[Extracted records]
Content starts

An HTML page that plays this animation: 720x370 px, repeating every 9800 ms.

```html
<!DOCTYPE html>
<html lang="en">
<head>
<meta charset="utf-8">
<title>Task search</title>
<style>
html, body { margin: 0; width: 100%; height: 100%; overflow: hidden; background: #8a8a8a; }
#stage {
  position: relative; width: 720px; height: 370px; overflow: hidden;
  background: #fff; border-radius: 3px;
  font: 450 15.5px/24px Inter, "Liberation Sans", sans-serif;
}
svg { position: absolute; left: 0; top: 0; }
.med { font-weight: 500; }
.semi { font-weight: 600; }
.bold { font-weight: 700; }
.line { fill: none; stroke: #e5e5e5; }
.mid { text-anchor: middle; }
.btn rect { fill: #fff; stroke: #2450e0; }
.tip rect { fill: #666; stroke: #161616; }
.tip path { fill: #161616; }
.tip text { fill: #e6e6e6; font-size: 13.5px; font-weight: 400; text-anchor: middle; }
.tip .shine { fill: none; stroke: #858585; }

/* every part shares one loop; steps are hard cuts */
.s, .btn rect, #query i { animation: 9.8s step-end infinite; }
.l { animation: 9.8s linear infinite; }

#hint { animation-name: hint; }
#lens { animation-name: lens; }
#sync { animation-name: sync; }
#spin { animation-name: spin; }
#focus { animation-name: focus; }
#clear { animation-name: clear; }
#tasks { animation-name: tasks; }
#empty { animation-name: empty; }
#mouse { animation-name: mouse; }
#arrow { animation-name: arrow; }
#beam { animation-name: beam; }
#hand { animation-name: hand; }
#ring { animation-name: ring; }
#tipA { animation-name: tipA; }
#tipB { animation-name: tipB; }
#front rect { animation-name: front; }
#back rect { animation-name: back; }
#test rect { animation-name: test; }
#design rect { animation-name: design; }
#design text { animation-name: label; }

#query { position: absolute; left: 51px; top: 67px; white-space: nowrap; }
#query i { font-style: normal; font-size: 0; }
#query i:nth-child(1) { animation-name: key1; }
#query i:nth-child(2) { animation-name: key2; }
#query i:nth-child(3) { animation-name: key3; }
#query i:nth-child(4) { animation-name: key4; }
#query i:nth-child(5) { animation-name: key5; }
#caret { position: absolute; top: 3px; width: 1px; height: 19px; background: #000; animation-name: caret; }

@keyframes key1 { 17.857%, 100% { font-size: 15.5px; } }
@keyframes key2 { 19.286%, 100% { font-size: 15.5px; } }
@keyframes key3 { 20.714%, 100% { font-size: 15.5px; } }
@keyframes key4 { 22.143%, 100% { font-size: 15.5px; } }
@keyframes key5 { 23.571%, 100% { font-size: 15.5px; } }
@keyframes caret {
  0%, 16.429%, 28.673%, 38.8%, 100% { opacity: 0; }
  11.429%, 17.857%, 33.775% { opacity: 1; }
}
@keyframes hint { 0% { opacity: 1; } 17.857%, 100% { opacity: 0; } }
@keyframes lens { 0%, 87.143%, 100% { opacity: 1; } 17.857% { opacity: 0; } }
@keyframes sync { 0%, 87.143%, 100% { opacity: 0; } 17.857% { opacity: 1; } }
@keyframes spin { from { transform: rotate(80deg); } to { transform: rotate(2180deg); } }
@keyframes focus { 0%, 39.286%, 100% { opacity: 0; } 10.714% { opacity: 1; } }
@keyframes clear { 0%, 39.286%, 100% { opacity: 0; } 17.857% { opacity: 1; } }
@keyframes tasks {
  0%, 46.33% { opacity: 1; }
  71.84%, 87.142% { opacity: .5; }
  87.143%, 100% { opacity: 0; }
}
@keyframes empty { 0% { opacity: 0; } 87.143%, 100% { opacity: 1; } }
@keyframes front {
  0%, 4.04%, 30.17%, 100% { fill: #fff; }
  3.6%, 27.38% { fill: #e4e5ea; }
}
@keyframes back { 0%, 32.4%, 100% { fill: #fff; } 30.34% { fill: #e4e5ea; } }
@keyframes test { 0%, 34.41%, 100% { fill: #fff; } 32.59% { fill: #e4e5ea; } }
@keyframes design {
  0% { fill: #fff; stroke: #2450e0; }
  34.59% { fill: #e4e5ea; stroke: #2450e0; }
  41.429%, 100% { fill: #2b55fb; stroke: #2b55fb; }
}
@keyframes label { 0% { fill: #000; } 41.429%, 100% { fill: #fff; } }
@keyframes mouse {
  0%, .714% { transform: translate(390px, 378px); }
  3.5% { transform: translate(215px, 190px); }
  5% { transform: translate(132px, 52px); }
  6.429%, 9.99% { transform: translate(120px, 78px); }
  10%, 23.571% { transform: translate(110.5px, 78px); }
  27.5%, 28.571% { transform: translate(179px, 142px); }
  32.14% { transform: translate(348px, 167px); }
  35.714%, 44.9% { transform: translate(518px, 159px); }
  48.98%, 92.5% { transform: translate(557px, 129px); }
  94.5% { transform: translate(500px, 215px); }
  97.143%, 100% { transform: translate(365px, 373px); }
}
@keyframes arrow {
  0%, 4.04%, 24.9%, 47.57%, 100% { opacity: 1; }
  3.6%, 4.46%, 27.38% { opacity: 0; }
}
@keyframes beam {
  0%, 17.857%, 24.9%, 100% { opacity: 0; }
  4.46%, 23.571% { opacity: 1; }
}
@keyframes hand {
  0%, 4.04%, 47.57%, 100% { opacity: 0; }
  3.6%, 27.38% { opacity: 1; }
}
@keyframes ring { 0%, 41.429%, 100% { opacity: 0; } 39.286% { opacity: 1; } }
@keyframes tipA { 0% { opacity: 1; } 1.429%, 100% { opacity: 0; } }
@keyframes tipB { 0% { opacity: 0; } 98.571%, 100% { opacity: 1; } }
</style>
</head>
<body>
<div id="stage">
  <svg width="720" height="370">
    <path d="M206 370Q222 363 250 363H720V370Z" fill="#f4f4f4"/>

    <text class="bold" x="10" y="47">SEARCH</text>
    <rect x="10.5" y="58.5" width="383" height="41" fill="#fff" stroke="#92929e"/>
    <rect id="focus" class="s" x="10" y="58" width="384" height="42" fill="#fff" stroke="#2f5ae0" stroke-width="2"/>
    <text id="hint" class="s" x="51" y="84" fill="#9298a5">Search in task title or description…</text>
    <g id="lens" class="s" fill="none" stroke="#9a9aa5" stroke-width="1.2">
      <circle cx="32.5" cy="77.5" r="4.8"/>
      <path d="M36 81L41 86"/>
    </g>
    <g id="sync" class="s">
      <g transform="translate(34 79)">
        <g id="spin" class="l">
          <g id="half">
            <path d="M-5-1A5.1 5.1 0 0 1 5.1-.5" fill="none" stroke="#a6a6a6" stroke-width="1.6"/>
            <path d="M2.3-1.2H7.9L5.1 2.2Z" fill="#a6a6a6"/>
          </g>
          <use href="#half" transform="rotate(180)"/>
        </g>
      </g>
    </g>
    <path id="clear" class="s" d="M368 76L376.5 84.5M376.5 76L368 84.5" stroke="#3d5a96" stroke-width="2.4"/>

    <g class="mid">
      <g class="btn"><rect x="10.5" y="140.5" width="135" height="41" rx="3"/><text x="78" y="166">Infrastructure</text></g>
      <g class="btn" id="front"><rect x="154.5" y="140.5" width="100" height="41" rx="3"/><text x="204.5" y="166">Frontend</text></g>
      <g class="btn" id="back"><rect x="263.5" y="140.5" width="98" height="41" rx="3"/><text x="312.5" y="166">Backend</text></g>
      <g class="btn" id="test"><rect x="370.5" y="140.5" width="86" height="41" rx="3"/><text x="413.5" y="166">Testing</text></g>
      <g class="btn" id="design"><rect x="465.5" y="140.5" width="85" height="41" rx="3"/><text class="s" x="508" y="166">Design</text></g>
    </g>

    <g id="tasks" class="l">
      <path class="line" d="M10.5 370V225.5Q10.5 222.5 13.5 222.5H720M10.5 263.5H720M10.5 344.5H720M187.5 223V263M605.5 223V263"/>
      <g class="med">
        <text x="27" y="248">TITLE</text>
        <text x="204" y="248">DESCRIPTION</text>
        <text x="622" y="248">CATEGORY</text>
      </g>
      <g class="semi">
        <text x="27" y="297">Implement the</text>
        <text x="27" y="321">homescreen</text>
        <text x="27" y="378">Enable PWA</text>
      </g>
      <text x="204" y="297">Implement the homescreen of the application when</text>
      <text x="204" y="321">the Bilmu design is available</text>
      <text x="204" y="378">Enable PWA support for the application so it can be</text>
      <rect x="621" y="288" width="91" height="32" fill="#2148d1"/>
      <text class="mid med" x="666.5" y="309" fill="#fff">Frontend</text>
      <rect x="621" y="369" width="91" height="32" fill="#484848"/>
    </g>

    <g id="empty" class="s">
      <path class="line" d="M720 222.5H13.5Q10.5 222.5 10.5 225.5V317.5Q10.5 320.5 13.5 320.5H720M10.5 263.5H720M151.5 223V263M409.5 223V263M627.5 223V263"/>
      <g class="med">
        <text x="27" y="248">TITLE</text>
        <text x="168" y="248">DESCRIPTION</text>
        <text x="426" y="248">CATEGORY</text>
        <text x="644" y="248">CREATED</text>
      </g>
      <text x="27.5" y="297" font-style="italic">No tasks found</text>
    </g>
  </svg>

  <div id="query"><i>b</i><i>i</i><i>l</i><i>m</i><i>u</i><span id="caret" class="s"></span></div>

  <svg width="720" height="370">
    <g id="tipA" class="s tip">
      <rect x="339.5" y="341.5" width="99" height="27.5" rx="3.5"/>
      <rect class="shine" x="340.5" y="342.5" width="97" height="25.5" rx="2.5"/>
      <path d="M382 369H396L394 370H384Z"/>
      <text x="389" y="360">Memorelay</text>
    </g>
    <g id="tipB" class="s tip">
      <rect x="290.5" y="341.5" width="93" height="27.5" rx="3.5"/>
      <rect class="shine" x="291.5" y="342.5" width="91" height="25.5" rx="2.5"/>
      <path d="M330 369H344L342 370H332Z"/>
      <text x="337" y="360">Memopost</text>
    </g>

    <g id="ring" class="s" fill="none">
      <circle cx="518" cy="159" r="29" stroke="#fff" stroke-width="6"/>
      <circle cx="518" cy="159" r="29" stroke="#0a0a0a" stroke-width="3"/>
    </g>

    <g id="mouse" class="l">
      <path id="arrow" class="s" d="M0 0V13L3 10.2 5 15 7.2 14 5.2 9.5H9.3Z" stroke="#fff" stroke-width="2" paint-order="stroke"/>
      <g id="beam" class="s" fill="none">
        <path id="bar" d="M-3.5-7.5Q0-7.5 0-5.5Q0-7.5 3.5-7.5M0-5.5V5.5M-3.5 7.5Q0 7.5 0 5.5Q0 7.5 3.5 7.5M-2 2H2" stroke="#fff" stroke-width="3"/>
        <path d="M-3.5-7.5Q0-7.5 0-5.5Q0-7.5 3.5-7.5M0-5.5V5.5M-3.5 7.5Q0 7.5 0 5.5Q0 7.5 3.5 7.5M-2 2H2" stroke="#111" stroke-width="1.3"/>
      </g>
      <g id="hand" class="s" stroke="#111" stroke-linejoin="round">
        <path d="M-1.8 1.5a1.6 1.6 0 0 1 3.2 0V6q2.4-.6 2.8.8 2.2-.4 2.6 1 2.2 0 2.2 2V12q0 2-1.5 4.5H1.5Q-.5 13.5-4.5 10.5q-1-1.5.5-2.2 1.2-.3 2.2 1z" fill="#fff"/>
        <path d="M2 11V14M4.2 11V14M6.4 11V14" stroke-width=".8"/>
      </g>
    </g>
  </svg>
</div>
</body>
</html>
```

Content ends

-- How to complete this task --
The required output is every line above that contains the string "test".

-- Output below --
#test rect { animation-name: test; }
@keyframes test { 0%, 34.41%, 100% { fill: #fff; } 32.59% { fill: #e4e5ea; } }
      <g class="btn" id="test"><rect x="370.5" y="140.5" width="86" height="41" rx="3"/><text x="413.5" y="166">Testing</text></g>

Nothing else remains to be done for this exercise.